▸ Collected data:

──────────

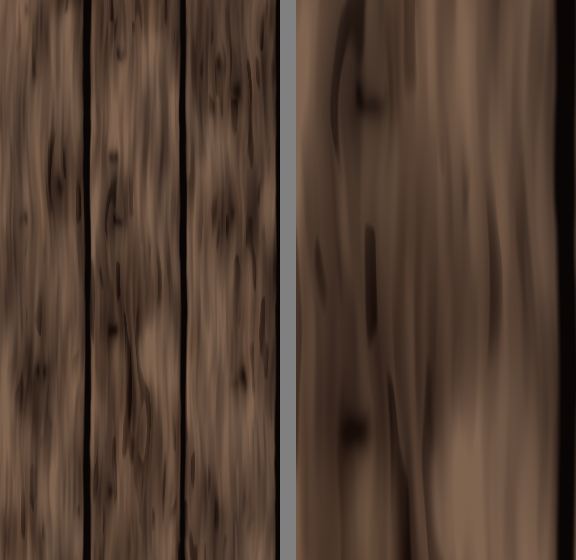
Left, the full canvas; right, a detail of the centre.
This texture is drawn by a Shadertoy shader. Its source:

```glsl
// Three weathered dark-brown vertical planks with streaky grain, knots and black gaps.

vec3 hash3(vec2 p) {
    vec3 k = vec3(dot(p, vec2(127.1, 311.7)), dot(p, vec2(269.5, 183.3)), dot(p, vec2(419.2, 371.9)));
    return fract(sin(k) * 43758.5);
}

// Smooth cellular noise: random cell values blended by distance to jittered points.
float cells(vec2 p) {
    vec2 base = floor(p);
    float sum = 0.0, total = 0.0;
    for (int j = -1; j <= 1; j++)
    for (int i = -1; i <= 1; i++) {
        vec2 cell = base + vec2(i, j);
        vec3 h = hash3(cell);
        vec2 d = p - cell - 0.2 - 0.6 * h.xy;
        float w = pow(max(1.44 - dot(d, d), 0.0), 4.0);
        sum += w * h.z;
        total += w;
    }
    return sum / max(total, 1e-4);
}

void mainImage(out vec4 fragColor, in vec2 fragCoord) {
    vec2 p = fragCoord / iResolution.x;
    float pitch = 0.342;

    // Plank index and position across the plank, with slightly wavering edges
    float sway = 0.002 * sin(p.y * 4.3 + 1.0) + 0.001 * sin(p.y * 13.0 + p.x * 9.0);
    float across = p.x + 0.03 + sway;
    float plank = floor(across / pitch);
    float x = across - plank * pitch;

    // Knots darken the wood and push the grain aside
    vec2 grain = vec2(x, p.y);
    grain.x += 0.005 * sin(p.y * 5.0 + plank * 2.1) + 0.003 * sin(p.y * 11.0 + x * 25.0);
    float ragged = cells(vec2(x * 55.0, p.y * 14.0) + plank * 17.0) - 0.5;
    float knots = 0.0, halos = 0.0, pale = 0.0;
    for (int k = 0; k < 5; k++) {
        vec3 h = hash3(vec2(plank + 3.0, float(k) + 5.0));
        vec2 d = vec2(x, p.y) - vec2(0.07 + 0.2 * h.x, (float(k) + h.y) * 0.42);
        vec2 e = d / vec2(0.012 + 0.008 * h.z, 0.025 + 0.03 * h.x);
        e.x += ragged * 1.8;
        float r2 = dot(e, e);
        knots += exp(-r2 * 1.5) * (0.4 + 0.6 * h.z);
        halos += exp(-r2 * 0.18);
        vec2 below = (d + vec2(-0.01, 0.1)) / vec2(0.025, 0.06);
        pale += exp(-dot(below, below)) * h.y;
        grain.x -= d.x * 0.5 * exp(-dot(d / vec2(0.03, 0.08), d / vec2(0.03, 0.08)));
    }

    // Grain streaks from fine fibres to broad stains
    vec2 seed = vec2(plank * 31.0 + 4.0, plank * 13.0 + 2.0);
    float fibre = cells(grain * vec2(115.0, 6.0) + seed);
    float streak = cells(grain * vec2(48.0, 4.5) + seed * 1.7);
    float band = cells(grain * vec2(19.0, 3.2) + seed * 2.3);
    float stain = cells(grain * vec2(8.0, 4.0) + seed * 3.1);
    float tone = 0.78 + 0.3 * (fibre - 0.5) + 0.35 * (streak - 0.5)
               + 0.42 * (band - 0.5) + 0.5 * (stain - 0.5);

    // Dark splits gather in the stained areas
    float split = cells(grain * vec2(62.0, 7.0) + seed * 4.3);
    tone -= 0.3 * smoothstep(0.66, 0.85, split) * smoothstep(0.65, 0.35, stain);
    tone -= 0.5 * min(knots, 1.0) + 0.1 * min(halos, 1.5);

    // Rounded plank edges: pale left lip, shaded right side
    float lip = (x - 0.021) / 0.006;
    tone += 0.14 * exp(-lip * lip) * (0.4 + streak);
    tone -= 0.22 * smoothstep(pitch - 0.04, pitch - 0.008, x);

    vec3 wood = mix(vec3(0.07, 0.03, 0.02), vec3(0.44, 0.34, 0.27), clamp(tone, 0.05, 1.15));
    wood = mix(wood, vec3(0.40, 0.34, 0.25), 0.3 * min(pale, 1.0));
    wood += vec3(0.012, 0.0, -0.008) * (band - stain);

    // Gaps between planks, each with its own worn width
    float gapDistance = min(x, pitch - x);
    float seam = floor(across / pitch + 0.5);
    float halfWidth = 0.009 + 0.003 * hash3(vec2(seam, 9.0)).x
                    + 0.002 * sin(p.y * 3.1 + seam * 2.0) + 0.003 * ragged;
    float onWood = smoothstep(halfWidth - 0.003, halfWidth + 0.005, gapDistance);
    fragColor = vec4(mix(vec3(0.035, 0.018, 0.014), wood, onWood), 1.0);
}
```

──────────

▸ EXERCISE: Using the records above, filter out every line that lacks the string "fragCoord" and copy the rest.

▸ SOLVED PROBLEM:
void mainImage(out vec4 fragColor, in vec2 fragCoord) {
    vec2 p = fragCoord / iResolution.x;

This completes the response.